9 key trends in corporate sustainability reporting

Read the full story at GreenBiz.

Nearly three-quarters of sustainability professionals ranked CSR above seven out of 10 in relation to their business objectives (with one being low and 10 being high.)

Meanwhile, most organizations dedicate between $34,000 and $84,000 of their budget to CSR reporting activity.

These are just some key findings from a recent 2degrees CSR reporting survey, which aims to help organizations identify key trends in CSR reporting, stakeholder engagement and materiality.

More Evidence There Is No ‘Pause’ in Global Warming

Read the full story in The Atlantic.

With researchers these days ignoring climate change because there is no scientific consensus on it, it would seem this logic is impossible to refute. Ha, just kidding: In fact, a peer-reviewed study last week in Geophysical Research Letters throws horse manure over it (a copy is available here). Shaun Lovejoy is a physics professor at Montreal’s McGill University who ran a statistical analysis of global temperatures from 1998 to 2013. He believes that what skeptics deride as a “pause” in warming was caused by natural temperature fluctuations, and that these fluctuations helped muddle the ongoing and very real progression of climate change.

New MIT Material Converts Sunlight to Steam

Read the full post at Popular Mechanics/TechFilter.

MIT scientists have invented a spongy substance that can convert solar energy into steam. The research, published in Nature Communications, may open up new ways to purify water and sterilize medical devices in remote regions.

Geography Plays a Role in Whether People Believe in Climate Change

Read the full story in The Atlantic.

Who believes in climate change? We know liberals mostly do, and that women are more likely to than men. Now, a New Zealand-based study adds another demographic to the planet-sympathizing mix: people who live near the coast.

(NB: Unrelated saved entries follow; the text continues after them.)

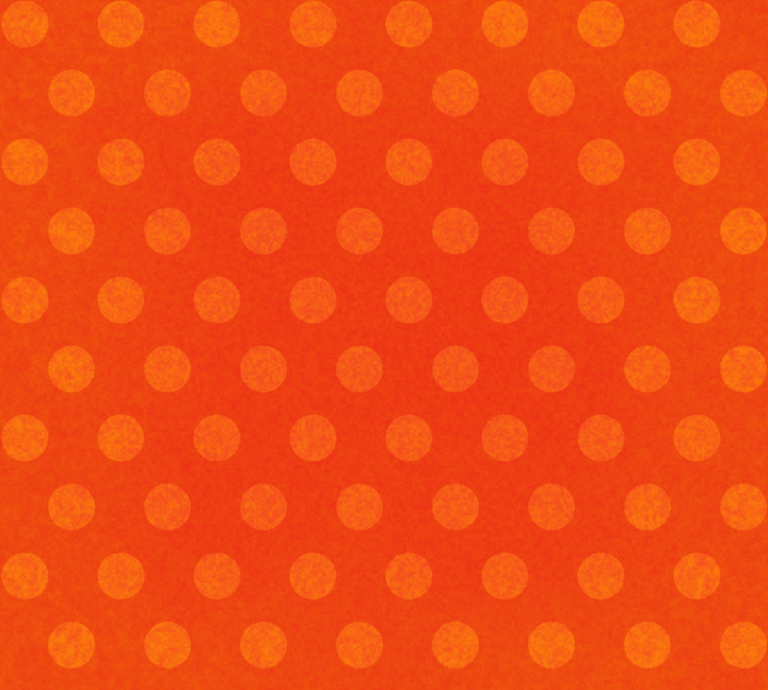
This pattern is drawn by a WebGL 2 fragment shader. Its source:

```glsl
#version 300 es
precision highp float;

uniform vec2 u_resolution;
out vec4 fragColor;

const float TAU = 6.2831853;
const float COLUMNS = 8.0;
const float ROWS = 10.0;
const float ROW_HEIGHT = 0.71875;        // in column spacings
const float DOT_RADIUS = 0.243;
const vec2 LATTICE_SHIFT = vec2(0.745, 0.152);
const float ODD_ROW_SHIFT = 0.485;

const vec3 RED = vec3(0.930, 0.200, 0.085);
const vec3 ORANGE = vec3(0.937, 0.330, 0.055);
const vec3 CORAL = vec3(0.960, 0.305, 0.115);
const vec3 AMBER = vec3(0.980, 0.465, 0.050);

float hash(vec2 cell, float seed) {
  uvec2 q = uvec2(cell) * uvec2(1597u, 3571u) + uint(seed) * 7919u;
  uint n = (q.x ^ (q.y << 11)) * 747796405u + q.y;
  n = (n ^ (n >> 15)) * 277803737u;
  n = (n ^ (n >> 13)) * 668265263u;
  return float((n ^ (n >> 16)) & 65535u) / 65535.0;
}

// Value noise that wraps over a whole number of cells
float wrapNoise(vec2 uv, vec2 cells, float seed) {
  vec2 p = uv * cells;
  vec2 i = floor(p);
  vec2 f = fract(p);
  f = f * f * (3.0 - 2.0 * f);
  vec2 a = mod(i, cells);
  vec2 b = mod(i + 1.0, cells);
  float low = mix(hash(a, seed), hash(vec2(b.x, a.y), seed), f.x);
  float high = mix(hash(vec2(a.x, b.y), seed), hash(b, seed), f.x);
  return mix(low, high, f.y);
}

// Signed distance to the nearest dot of the staggered rows
float dotDistance(vec2 uv, float radius) {
  float y = uv.y * ROWS - LATTICE_SHIFT.y;
  float odd = mod(floor(y), 2.0);
  float x = uv.x * COLUMNS - LATTICE_SHIFT.x + odd * ODD_ROW_SHIFT;
  vec2 offset = vec2(fract(x + 0.5) - 0.5, (fract(y) - 0.5) * ROW_HEIGHT);
  return length(offset) - radius;
}

// 1 along the borders, 0 in the middle, periodic both ways
float borderGlow(vec2 uv) {
  vec2 c = 0.5 + 0.5 * cos(TAU * uv);
  c *= c;
  return 1.0 - (1.0 - c.x) * (1.0 - 0.8 * c.y * c.y);
}

// Fine paper grain that turns blotchy towards the borders
float paperGrain(vec2 uv, float glow) {
  float fine = wrapNoise(uv, vec2(340.0, 306.0), 1.0) - 0.5;
  float medium = wrapNoise(uv, vec2(190.0, 170.0), 2.0) - 0.5;
  float blotch = wrapNoise(uv, vec2(90.0, 81.0), 3.0) - 0.5;
  return 0.5 * fine + 0.4 * medium + mix(0.1, 0.4, glow) * blotch;
}

float cloud(vec2 uv) {
  float broad = wrapNoise(uv, vec2(4.0, 4.0), 4.0);
  float patches = wrapNoise(uv, vec2(13.0, 11.0), 5.0);
  return 0.65 * broad + 0.35 * patches - 0.5;
}

void main() {
  vec2 uv = gl_FragCoord.xy / u_resolution;
  float pixel = COLUMNS / u_resolution.x;

  // Warmth varies with border glow, soft clouds and grain
  float glow = borderGlow(uv);
  float grain = paperGrain(uv, glow);
  float warmth = 0.23 + 0.5 * glow + 0.35 * cloud(uv);
  vec3 ground = mix(RED, ORANGE, clamp(warmth + 0.8 * grain, 0.0, 1.0));
  vec3 spot = mix(CORAL, AMBER, clamp(warmth + 1.2 * grain, 0.0, 1.0));

  // Dots printed over the ground
  float coverage = 1.0 - smoothstep(-pixel, pixel, dotDistance(uv, DOT_RADIUS));
  fragColor = vec4(mix(ground, spot, coverage), 1.0);
}
```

And that’s not just because lefties prefer beachfront property. The researchers polled several thousand randomly selected New Zealanders across the country. While political orientation and gender were the strongest predictors of climate-change belief, proximity to the ocean also had a significant, isolatable effect.